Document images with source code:
══════════
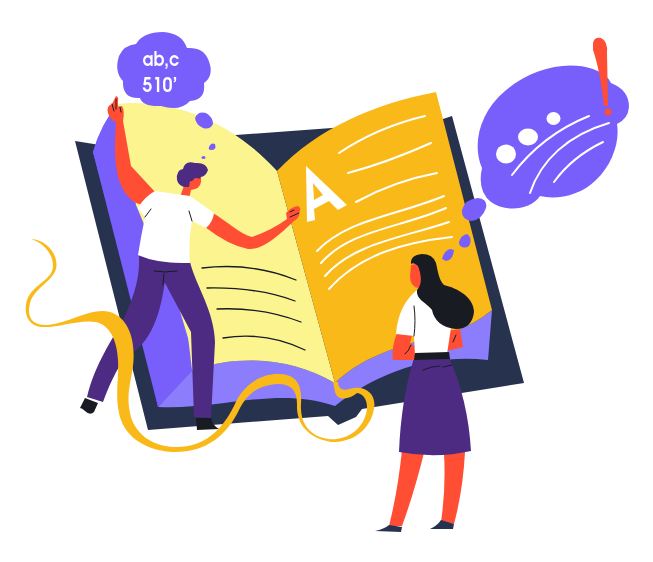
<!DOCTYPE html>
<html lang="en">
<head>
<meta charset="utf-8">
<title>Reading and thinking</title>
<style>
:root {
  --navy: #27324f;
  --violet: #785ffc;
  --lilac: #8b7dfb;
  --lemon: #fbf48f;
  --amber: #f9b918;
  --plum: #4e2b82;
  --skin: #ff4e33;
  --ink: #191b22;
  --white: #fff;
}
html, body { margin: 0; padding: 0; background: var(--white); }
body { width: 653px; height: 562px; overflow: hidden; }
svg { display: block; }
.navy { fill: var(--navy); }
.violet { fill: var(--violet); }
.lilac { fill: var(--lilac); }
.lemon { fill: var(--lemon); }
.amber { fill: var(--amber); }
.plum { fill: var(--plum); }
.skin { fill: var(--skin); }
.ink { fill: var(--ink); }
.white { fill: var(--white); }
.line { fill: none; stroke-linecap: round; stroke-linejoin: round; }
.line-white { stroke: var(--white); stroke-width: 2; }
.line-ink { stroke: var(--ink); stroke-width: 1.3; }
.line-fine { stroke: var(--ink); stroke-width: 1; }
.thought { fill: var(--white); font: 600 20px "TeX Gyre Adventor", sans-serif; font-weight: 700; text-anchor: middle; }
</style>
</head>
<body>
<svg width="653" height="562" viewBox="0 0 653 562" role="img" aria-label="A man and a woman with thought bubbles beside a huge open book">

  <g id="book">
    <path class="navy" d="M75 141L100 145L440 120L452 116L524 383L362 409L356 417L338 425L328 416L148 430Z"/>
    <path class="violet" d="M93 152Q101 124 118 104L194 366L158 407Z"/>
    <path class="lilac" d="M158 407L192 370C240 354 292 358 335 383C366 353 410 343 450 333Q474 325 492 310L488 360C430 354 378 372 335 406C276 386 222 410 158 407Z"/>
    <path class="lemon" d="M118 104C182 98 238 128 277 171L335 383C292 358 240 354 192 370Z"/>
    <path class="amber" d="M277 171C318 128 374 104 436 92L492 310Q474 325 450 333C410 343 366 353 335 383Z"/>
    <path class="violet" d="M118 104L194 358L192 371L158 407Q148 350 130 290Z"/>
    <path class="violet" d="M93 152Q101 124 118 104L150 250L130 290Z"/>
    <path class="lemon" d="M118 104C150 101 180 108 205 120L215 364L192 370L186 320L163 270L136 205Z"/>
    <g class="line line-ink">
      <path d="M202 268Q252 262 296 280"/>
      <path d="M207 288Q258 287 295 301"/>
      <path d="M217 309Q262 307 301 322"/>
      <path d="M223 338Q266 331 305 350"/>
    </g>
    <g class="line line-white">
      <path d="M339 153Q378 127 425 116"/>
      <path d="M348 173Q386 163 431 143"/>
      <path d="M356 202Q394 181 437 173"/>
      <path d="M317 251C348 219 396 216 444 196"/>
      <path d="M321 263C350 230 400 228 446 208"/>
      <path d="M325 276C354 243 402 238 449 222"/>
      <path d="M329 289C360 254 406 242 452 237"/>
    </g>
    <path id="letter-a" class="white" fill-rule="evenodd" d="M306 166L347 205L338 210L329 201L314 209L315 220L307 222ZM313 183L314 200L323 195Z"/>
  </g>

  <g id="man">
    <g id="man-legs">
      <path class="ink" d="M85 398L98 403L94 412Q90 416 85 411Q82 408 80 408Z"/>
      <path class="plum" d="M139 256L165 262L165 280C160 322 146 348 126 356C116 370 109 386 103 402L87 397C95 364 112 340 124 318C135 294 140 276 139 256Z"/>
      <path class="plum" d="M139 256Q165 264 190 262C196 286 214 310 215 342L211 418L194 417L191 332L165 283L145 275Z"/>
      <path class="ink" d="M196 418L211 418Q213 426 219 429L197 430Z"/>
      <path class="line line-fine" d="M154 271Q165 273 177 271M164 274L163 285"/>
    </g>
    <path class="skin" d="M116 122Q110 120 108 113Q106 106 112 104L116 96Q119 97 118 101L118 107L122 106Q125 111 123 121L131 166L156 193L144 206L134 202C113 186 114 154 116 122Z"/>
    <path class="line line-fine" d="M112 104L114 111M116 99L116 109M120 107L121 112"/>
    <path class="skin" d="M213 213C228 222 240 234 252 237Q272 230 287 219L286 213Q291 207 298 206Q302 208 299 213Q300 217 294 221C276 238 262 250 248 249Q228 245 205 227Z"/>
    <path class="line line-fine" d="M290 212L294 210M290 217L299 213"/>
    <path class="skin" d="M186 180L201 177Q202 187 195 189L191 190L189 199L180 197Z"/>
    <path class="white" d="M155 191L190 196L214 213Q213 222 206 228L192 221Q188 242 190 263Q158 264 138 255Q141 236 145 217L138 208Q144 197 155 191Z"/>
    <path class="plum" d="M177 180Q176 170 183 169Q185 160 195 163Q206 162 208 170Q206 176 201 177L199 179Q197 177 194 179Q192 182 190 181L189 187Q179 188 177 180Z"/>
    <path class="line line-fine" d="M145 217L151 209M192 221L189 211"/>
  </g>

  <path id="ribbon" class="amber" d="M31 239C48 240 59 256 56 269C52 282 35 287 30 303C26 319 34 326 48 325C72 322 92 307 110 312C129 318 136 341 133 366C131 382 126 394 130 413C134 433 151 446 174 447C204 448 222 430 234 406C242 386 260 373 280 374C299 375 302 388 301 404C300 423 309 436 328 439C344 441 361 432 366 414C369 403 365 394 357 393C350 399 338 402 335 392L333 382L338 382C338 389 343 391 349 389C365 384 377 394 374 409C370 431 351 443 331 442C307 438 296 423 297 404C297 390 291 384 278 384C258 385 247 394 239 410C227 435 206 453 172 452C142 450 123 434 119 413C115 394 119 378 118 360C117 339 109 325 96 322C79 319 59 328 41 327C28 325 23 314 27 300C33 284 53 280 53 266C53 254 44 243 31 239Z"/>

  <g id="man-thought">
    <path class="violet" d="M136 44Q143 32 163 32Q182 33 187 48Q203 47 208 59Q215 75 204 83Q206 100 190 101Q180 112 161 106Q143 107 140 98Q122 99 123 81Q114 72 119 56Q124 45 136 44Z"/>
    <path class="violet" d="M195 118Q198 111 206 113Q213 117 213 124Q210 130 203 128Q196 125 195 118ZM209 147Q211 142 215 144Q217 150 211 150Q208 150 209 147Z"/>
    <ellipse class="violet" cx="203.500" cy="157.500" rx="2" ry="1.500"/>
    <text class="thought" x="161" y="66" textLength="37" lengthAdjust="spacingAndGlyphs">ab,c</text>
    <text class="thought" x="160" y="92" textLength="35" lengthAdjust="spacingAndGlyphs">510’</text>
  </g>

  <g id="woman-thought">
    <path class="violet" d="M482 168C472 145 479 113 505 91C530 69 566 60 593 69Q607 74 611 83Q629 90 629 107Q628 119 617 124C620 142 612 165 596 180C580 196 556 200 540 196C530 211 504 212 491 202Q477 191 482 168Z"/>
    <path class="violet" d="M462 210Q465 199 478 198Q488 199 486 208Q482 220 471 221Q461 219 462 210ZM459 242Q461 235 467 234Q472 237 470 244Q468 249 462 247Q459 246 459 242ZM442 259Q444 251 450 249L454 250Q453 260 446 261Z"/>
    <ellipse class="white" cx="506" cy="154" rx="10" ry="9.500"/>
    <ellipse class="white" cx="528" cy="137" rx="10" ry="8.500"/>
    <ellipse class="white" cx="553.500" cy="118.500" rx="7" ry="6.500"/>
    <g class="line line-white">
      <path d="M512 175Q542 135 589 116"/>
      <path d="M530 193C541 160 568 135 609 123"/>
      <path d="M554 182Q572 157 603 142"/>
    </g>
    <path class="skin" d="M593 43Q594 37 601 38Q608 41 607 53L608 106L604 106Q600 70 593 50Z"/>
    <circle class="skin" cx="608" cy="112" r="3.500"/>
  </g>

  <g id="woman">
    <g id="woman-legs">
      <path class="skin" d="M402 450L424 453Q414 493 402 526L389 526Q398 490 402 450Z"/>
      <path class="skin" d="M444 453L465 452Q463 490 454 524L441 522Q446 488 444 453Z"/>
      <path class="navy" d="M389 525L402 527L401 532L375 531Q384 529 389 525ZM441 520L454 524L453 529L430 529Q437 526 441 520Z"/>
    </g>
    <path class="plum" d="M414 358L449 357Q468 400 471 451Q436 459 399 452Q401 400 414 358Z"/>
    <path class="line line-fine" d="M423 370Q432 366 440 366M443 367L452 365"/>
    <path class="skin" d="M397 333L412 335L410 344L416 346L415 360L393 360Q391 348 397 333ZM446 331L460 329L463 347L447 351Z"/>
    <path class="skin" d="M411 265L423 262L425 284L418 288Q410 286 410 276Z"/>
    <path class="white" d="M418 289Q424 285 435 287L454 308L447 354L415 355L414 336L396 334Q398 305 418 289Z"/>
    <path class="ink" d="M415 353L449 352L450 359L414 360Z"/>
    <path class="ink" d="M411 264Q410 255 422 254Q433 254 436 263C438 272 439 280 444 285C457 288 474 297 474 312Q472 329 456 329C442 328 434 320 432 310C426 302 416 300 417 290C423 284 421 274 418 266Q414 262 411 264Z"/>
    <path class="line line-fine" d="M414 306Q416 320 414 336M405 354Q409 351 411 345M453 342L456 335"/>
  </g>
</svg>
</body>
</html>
══════════
Exercise goal:
Reproduce the entries above exactly, but only the lines between the line holding "265L423 262L425 284L418" and the line holding "353L449 352L450 359L414", inclusive.

Exercise response:
    <path class="skin" d="M411 265L423 262L425 284L418 288Q410 286 410 276Z"/>
    <path class="white" d="M418 289Q424 285 435 287L454 308L447 354L415 355L414 336L396 334Q398 305 418 289Z"/>
    <path class="ink" d="M415 353L449 352L450 359L414 360Z"/>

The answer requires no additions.